→ WORK REQUIRED
The answer must be every line from the entries below that contains "shade".

Start of RECORDED INFORMATION

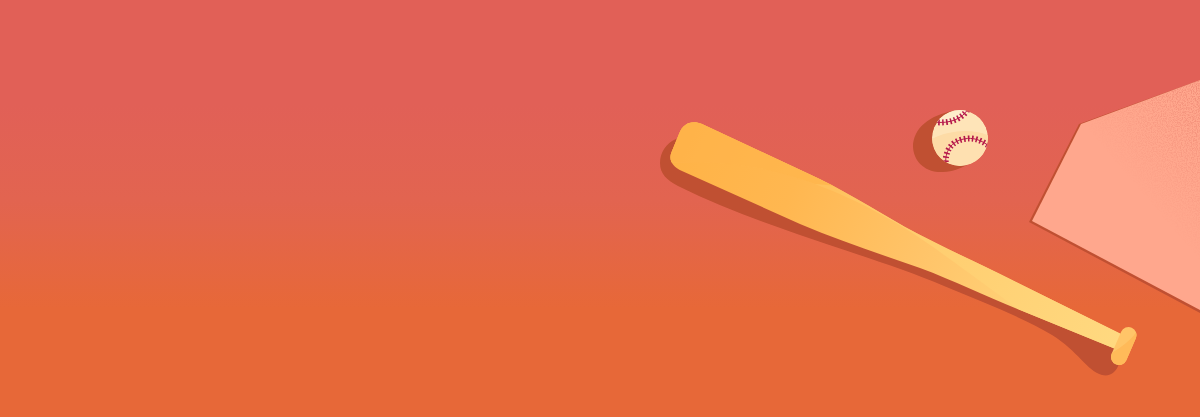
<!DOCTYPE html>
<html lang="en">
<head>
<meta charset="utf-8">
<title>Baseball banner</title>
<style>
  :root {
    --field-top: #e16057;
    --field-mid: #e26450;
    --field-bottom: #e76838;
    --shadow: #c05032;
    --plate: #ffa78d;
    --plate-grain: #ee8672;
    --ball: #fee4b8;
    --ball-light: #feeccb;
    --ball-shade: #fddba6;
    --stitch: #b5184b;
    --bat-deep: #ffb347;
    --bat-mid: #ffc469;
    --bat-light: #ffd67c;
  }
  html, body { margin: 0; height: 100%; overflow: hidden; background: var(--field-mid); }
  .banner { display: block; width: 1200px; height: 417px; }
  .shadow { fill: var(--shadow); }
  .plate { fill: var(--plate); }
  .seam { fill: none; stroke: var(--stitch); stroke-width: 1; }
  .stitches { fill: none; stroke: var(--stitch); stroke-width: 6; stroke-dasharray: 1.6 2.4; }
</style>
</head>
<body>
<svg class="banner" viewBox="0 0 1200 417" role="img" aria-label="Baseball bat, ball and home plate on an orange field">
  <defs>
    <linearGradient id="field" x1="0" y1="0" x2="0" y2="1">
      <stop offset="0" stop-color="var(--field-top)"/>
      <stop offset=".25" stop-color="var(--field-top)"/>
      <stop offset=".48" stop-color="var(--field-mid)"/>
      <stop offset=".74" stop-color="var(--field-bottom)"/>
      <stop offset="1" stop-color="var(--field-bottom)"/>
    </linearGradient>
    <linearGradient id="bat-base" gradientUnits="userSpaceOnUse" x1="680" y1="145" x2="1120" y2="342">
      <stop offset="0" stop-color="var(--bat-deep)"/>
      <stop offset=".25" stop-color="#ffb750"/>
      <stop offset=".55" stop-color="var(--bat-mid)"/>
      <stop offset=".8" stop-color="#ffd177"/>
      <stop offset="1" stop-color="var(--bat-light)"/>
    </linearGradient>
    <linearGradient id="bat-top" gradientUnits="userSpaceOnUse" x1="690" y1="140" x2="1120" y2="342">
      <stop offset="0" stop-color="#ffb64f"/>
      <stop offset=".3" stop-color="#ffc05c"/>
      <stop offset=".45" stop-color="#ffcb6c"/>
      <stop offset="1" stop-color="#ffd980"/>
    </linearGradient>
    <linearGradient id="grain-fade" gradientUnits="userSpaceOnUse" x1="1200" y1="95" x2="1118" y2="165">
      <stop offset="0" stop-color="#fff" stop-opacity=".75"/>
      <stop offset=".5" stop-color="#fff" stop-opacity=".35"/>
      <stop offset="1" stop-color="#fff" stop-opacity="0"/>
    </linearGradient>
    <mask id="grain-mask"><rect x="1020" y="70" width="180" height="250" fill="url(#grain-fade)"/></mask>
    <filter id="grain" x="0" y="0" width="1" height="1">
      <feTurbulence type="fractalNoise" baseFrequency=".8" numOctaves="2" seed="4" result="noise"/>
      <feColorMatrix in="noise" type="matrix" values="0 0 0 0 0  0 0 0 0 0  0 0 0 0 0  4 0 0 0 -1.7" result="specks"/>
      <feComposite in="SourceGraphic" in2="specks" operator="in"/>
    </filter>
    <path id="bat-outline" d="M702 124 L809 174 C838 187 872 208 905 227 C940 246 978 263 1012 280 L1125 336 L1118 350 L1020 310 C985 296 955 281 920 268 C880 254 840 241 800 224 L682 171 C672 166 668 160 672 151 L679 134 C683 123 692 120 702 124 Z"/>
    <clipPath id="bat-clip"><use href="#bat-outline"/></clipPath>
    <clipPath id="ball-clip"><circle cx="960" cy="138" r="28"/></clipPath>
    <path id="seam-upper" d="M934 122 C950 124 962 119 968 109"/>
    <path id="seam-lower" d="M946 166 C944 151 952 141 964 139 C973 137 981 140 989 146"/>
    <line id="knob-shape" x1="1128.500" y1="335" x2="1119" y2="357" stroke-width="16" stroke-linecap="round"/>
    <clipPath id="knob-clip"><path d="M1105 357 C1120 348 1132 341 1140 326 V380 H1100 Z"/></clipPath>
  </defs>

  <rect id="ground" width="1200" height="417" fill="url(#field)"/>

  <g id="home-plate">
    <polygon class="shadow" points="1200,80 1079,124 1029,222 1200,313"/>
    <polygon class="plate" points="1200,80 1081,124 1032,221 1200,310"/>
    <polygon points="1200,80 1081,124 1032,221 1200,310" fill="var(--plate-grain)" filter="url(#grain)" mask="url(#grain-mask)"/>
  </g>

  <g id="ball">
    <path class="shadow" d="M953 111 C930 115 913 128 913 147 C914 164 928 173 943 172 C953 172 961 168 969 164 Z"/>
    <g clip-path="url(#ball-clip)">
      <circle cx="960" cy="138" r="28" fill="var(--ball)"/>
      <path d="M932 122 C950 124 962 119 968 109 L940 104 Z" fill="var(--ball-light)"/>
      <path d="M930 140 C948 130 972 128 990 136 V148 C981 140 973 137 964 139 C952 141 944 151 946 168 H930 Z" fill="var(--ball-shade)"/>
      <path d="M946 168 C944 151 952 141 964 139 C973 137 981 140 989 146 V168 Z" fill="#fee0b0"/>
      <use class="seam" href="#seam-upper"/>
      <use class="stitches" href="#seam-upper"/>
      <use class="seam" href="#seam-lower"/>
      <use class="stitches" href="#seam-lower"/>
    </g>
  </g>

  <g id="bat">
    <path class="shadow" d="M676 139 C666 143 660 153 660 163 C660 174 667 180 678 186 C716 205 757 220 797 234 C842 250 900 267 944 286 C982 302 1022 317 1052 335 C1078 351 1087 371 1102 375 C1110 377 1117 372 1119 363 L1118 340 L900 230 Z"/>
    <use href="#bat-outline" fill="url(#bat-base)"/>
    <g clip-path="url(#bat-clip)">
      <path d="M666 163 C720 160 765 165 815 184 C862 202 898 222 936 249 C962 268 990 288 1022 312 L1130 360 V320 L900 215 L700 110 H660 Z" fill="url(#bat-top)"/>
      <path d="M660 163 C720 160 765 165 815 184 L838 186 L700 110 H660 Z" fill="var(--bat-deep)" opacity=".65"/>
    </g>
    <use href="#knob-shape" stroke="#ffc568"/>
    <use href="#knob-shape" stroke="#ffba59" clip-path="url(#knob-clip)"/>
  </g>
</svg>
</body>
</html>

End of RECORDED INFORMATION
Start of RECORDED INFORMATION

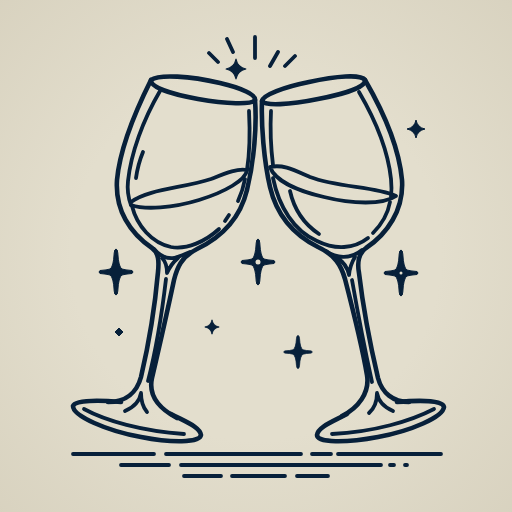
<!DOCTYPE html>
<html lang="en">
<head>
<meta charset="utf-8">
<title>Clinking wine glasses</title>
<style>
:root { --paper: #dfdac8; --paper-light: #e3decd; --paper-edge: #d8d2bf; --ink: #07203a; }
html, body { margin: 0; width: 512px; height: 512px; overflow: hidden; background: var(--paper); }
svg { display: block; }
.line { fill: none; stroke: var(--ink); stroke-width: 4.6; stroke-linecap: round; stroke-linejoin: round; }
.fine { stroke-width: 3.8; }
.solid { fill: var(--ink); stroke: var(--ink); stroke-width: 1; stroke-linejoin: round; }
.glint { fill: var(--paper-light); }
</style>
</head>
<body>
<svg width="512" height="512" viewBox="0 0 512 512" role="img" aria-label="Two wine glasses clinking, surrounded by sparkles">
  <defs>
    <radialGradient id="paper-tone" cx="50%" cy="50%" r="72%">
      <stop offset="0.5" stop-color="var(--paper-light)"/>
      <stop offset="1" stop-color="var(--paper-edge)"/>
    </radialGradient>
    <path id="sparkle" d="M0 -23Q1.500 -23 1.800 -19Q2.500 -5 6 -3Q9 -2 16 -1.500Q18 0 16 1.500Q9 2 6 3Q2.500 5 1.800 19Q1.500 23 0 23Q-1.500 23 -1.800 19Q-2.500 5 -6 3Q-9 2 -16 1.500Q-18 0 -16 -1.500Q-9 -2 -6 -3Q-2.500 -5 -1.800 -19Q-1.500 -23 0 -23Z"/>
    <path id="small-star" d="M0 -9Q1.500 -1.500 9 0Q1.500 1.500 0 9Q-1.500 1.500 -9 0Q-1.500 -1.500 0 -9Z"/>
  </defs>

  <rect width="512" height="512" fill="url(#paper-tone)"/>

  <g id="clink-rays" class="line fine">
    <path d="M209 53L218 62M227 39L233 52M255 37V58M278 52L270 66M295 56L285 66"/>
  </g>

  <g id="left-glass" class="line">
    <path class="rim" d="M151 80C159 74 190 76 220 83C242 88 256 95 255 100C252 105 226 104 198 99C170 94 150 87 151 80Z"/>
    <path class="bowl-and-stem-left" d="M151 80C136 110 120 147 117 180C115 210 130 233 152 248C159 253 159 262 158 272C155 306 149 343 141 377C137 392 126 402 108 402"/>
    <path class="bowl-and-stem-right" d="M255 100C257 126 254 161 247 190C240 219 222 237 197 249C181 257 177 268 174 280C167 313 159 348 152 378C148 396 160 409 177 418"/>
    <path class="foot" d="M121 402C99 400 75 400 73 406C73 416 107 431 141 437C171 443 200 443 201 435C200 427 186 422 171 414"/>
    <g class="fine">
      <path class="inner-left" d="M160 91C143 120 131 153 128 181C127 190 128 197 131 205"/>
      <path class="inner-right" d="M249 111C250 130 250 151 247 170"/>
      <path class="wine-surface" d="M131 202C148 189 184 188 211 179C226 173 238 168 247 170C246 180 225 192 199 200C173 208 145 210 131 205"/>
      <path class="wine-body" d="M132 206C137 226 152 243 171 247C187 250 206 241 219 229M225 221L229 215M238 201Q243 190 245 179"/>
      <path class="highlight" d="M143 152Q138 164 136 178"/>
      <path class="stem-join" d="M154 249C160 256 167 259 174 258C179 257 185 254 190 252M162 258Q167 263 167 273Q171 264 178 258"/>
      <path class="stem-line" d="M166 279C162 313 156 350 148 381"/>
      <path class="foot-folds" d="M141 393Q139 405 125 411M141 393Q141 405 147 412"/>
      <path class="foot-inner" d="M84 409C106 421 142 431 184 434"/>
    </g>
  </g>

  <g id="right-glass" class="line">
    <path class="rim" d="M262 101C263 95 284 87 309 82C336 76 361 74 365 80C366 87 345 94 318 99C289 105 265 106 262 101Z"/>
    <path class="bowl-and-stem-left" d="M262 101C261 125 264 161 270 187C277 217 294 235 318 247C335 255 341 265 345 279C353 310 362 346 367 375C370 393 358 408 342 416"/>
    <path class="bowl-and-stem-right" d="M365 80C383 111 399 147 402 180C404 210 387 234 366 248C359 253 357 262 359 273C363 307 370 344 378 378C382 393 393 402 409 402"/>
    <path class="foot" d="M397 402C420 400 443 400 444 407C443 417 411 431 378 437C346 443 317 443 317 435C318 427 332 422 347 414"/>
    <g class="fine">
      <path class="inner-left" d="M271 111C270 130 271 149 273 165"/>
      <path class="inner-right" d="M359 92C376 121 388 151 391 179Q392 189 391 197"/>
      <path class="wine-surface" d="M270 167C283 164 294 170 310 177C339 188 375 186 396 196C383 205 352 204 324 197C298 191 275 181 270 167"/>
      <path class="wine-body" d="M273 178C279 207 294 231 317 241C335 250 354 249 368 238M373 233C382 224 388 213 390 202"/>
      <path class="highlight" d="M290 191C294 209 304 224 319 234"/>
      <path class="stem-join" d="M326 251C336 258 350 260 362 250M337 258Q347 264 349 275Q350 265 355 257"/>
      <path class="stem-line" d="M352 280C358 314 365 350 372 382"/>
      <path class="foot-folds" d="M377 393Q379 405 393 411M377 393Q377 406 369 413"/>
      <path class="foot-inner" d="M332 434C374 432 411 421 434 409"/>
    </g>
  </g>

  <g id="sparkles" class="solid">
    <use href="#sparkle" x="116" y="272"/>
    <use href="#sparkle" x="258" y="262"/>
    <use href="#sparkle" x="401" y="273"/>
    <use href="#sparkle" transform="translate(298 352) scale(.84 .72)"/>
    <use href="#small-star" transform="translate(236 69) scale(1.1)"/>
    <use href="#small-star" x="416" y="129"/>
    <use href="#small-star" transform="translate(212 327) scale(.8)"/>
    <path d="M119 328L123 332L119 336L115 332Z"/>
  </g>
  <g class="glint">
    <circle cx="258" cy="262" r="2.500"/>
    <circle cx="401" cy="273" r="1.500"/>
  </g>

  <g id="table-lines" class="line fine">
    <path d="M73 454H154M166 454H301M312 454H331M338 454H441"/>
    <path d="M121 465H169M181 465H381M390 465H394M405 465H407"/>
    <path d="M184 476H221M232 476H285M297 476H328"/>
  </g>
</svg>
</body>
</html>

End of RECORDED INFORMATION

→ SOLVED PROBLEM
    --ball-shade: #fddba6;
      <path d="M930 140 C948 130 972 128 990 136 V148 C981 140 973 137 964 139 C952 141 944 151 946 168 H930 Z" fill="var(--ball-shade)"/>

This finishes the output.